by Jennifer Donnelly
Do you ever read a book and when you finish it, you just hug it because you loved it so much and you're not ready to be separated from it just yet? Or is that just me? Either way, this was one of those books for me.Summary: Jo Montfort is beautiful and rich, and soon—like all the girls in her class—she’ll graduate from finishing school and be married off to a wealthy bachelor. Which is the last thing she wants. Jo secretly dreams of becoming a writer—a newspaper reporter like the trailblazing Nellie Bly.
Wild aspirations aside, Jo’s life seems perfect until tragedy strikes: her father is found dead. Charles Montfort accidentally shot himself while cleaning his revolver. One of New York City’s wealthiest men, he owned a newspaper and was partner in a massive shipping firm, and Jo knows he was far too smart to clean a loaded gun.
The more Jo uncovers about her father’s death, the more her suspicions grow. There are too many secrets. And they all seem to be buried in plain sight. Then she meets Eddie—a young, brash, infuriatingly handsome reporter at her father’s newspaper—and it becomes all too clear how much she stands to lose if she keeps searching for the truth. Only now it might be too late to stop.
The past never stays buried forever. Life is dirtier than Jo Montfort could ever have imagined, and the truth is the dirtiest part of all.
I loved the first Jennifer Donnelly book I read (Revolution) and I loved the second book of hers that I read (A Gathering Light) -- I went into this book hoping it would live up to the expectations those ones set, and it did. I expected it to be just as good as them, but it wasn't... It was even better.

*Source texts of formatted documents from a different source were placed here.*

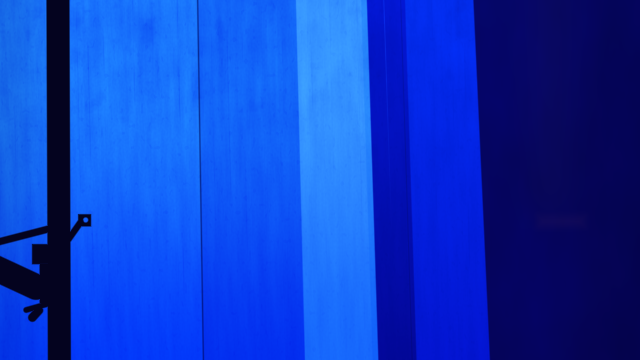
Write a Shadertoy shader that draws this texture.

```glsl
// Draws blue-lit concrete panels beside a dark wall, with a pole and bracket in silhouette.

const vec3 SILHOUETTE = vec3(0.017, 0.01, 0.12);

float hash1(float n) {
    return fract(sin(n * 12.9898) * 43758.547);
}

vec2 hashGradient(vec2 cell) {
    float angle = 6.28318 * fract(sin(dot(cell, vec2(127.1, 311.7))) * 43758.547);
    return vec2(cos(angle), sin(angle));
}

float gradientNoise(vec2 p) {
    vec2 i = floor(p), f = fract(p);
    vec2 u = f * f * f * (f * (f * 6.0 - 15.0) + 10.0);
    vec2 e = vec2(1.0, 0.0);
    float low = mix(dot(hashGradient(i), f), dot(hashGradient(i + e.xy), f - e.xy), u.x);
    float high = mix(dot(hashGradient(i + e.yx), f - e.yx), dot(hashGradient(i + e.xx), f - e.xx), u.x);
    return mix(low, high, u.y);
}

float fbm(vec2 p) {
    float sum = 0.0, amplitude = 0.6;
    for (int i = 0; i < 4; i++) {
        sum += amplitude * gradientNoise(p);
        p = p * 2.03 + 17.3;
        amplitude *= 0.5;
    }
    return sum;
}

float capsule(vec2 p, vec2 a, vec2 b, float radius) {
    vec2 pa = p - a, ba = b - a;
    return length(pa - ba * clamp(dot(pa, ba) / dot(ba, ba), 0.0, 1.0)) - radius;
}

float box(vec2 p, vec2 center, vec2 halfSize) {
    vec2 d = abs(p - center) - halfSize;
    return length(max(d, 0.0)) + min(max(d.x, d.y), 0.0);
}

// Signed distance to the right of a slightly leaning edge
float edgeSide(vec2 p, float bottomX, float topX) {
    return p.x - mix(bottomX, topX, p.y);
}

float cover(float d, float soft) {
    return smoothstep(-soft, soft, d);
}

// Thin, broken board joints at uneven spacing
float boardJoints(float x, float y, float aa) {
    float board = x * 24.0, id = floor(board);
    float offset = abs(fract(board) - 0.25 - 0.5 * hash1(id)) / 24.0;
    float broken = smoothstep(-0.15, 0.25, gradientNoise(vec2(id * 3.7, y * 5.0)));
    return (1.0 - cover(offset - 0.001, aa)) * broken * hash1(id + 40.0);
}

// Stains, streaks, specks and board marks of cast concrete
float concrete(vec2 p, float aa) {
    float x = p.x + 0.024 * p.y;
    float upper = smoothstep(0.2, 0.95, p.y);
    float blotches = fbm(vec2(x * 8.0, p.y * 7.0)) * upper;
    float stains = smoothstep(0.1, 0.4, fbm(vec2(x * 15.0, p.y * 12.0) + 31.0)) * upper;
    float streaks = fbm(vec2(x * 40.0, p.y * 4.0 + 4.0));
    float specks = smoothstep(0.28, 0.5, gradientNoise(p * vec2(90.0, 50.0)));
    float grain = gradientNoise(p * vec2(170.0, 120.0));
    float tone = hash1(floor(x * 24.0)) - 0.5;
    return 0.18 * blotches - 0.07 * stains + 0.15 * streaks - 0.05 * specks
        + 0.035 * grain + 0.03 * tone - 0.12 * boardJoints(x, p.y, aa);
}

vec3 panels(vec2 p, float aa) {
    float y = p.y;
    float lift = smoothstep(-0.05, 0.7, y);
    vec3 left = mix(vec3(0.01, 0.22, 0.98), vec3(0.1, 0.46, 0.99), lift);
    left *= 1.0 - 0.08 * smoothstep(0.2, 0.0, p.x);
    vec3 middle = mix(vec3(0.01, 0.18, 0.94), vec3(0.07, 0.39, 0.97), lift);
    vec3 bright = mix(vec3(0.09, 0.41, 0.99), vec3(0.21, 0.58, 1.0), smoothstep(0.0, 0.75, y));
    vec3 recess = mix(vec3(0.01, 0.03, 0.6), vec3(0.01, 0.09, 0.83), y);
    vec3 side = mix(vec3(0.01, 0.08, 0.82), vec3(0.01, 0.18, 0.94), y);

    float seam = edgeSide(p, 0.565, 0.549);
    float brightEdge = edgeSide(p, 0.847, 0.822);
    float recessEdge = edgeSide(p, 1.051, 1.019);
    float sideEdge = edgeSide(p, 1.157, 1.125);
    float shaded = cover(recessEdge, aa);
    // A narrow dimmer band borders the bright strip
    bright *= 1.0 - vec3(0.25, 0.08, 0.01) * cover(recessEdge + 0.016, aa);
    vec3 color = mix(left, middle, cover(seam, aa));
    color = mix(color, bright, cover(brightEdge, aa));
    color = mix(color, recess, shaded);
    color = mix(color, side, cover(sideEdge, aa));

    // Surface relief, seam shadow and thin lines in the recess
    float relief = concrete(p, aa) * mix(1.0, 0.6, cover(brightEdge, aa));
    color *= 1.0 + relief * vec3(2.0, 1.25, mix(0.15, 0.6, shaded));
    color *= 1.0 - vec3(0.7, 0.62, 0.42) * (1.0 - cover(abs(seam) - 0.0018, aa));
    color *= 1.0 - 0.15 * (1.0 - cover(abs(sideEdge + 0.012) - 0.001, aa));
    float litLine = 1.0 - cover(abs(edgeSide(p, 1.10, 1.066)) - 0.0008, aa);
    return color + litLine * smoothstep(0.3, 1.0, y) * vec3(0.03, 0.1, 0.12);
}

vec3 darkWall(vec2 p) {
    vec3 color = mix(vec3(0.02, 0.014, 0.36), vec3(0.02, 0.022, 0.41), p.y);
    color *= 1.0 - 0.15 * smoothstep(1.45, 1.78, p.x);
    color *= 1.0 + 0.15 * fbm(p * vec2(7.0, 3.0));
    // Faint upright reflection with a dim ledge below
    float column = exp(-pow((p.x - 1.53) / 0.07, 2.0)) * smoothstep(0.33, 0.5, p.y);
    float ledge = 1.0 - cover(box(p, vec2(1.56, 0.385), vec2(0.065, 0.015)), 0.02);
    return color + column * vec3(0.012, 0.01, -0.02) + ledge * vec3(0.04, 0.018, 0.0);
}

float poleAndBracket(vec2 p) {
    float d = abs(edgeSide(p, 0.165, 0.161)) - 0.032;
    d = min(d, capsule(p, vec2(-0.02, 0.324), vec2(0.135, 0.364), 0.010));
    d = min(d, capsule(p, vec2(0.19, 0.335), vec2(0.224, 0.383), 0.009));
    float plate = box(p, vec2(0.235, 0.388), vec2(0.018, 0.017));
    d = min(d, max(plate, 0.007 - length(p - vec2(0.238, 0.389))));
    d = min(d, capsule(p, vec2(-0.04, 0.268), vec2(0.10, 0.203), 0.036));
    d = min(d, box(p, vec2(0.113, 0.294), vec2(0.024, 0.028)));
    d = min(d, box(p, vec2(0.153, 0.213), vec2(0.043, 0.056)));
    d = min(d, capsule(p, vec2(0.073, 0.139), vec2(0.14, 0.158), 0.008));
    return min(d, capsule(p, vec2(0.09, 0.118), vec2(0.108, 0.138), 0.012));
}

void mainImage(out vec4 fragColor, in vec2 fragCoord) {
    vec2 p = fragCoord / iResolution.y;
    float aa = 1.0 / iResolution.y;
    vec3 color = panels(p, aa);
    color = mix(color, darkWall(p), cover(edgeSide(p, 1.361, 1.315), aa));
    color = mix(SILHOUETTE, color, cover(poleAndBracket(p), aa));
    fragColor = vec4(clamp(color, 0.0, 1.0), 1.0);
}
```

It was well written, just like the others, with an awesome, independent, fierce female character. Jo was the main reason I loved the book and I loved her pretty much from the start, she's one of those characters I'd love to be friends with if only she were real. The other characters were great too (I adored Fey so much, and Eddie and Oscar), but Jo was my favourite.
And, the book was so wonderfully feminist -- within the first 100 pages of the book, there were so many "omg, yes!" moments whenever Jo was talking about what it was like to be a girl (although, it is a little saddening to realise that those things are still sort of relevant today, although to a lesser extent, even more than a century after the story was set and it makes you realise that we've come a long way as far as equality goes but we're not quite there yet). And, she totally shoots down one of those "you're not like other girls" lines that bugs me so much.
The plot was predictable but incredibly addictive in spite of that and even when I'd guessed where it was going long before it got to the point where the characters knew, I still loved reading the mystery play out. Sometimes it's frustrating waiting for characters to figure out things that feel obvious, but it wasn't in this, I happily enjoyed the journey even when I knew the destination.
And the romance? The romance was so cute -- it was one of those ones that felt really genuine, like they brought out the best versions of themselves when they were together and helped each other be the people they wanted to be and reach/realise their potential. I loved that the romance was a subplot, not the focus and I really loved that it felt like Jo would be okay...like, even if things didn't work out for her romantically, she'd be okay, because her future and happiness didn't hinge on romance and that was really refreshing to read. Basically, I loved Eddie and Jo together, but I also just appreciated the way the romance was written in general.
I'd rate the book 5 stars out of 5. I thought I loved Jennifer Donnelly's books before, but this one is my favourite so far -- this one has left me with that "I need to read every book this author has ever written" kind of feelings.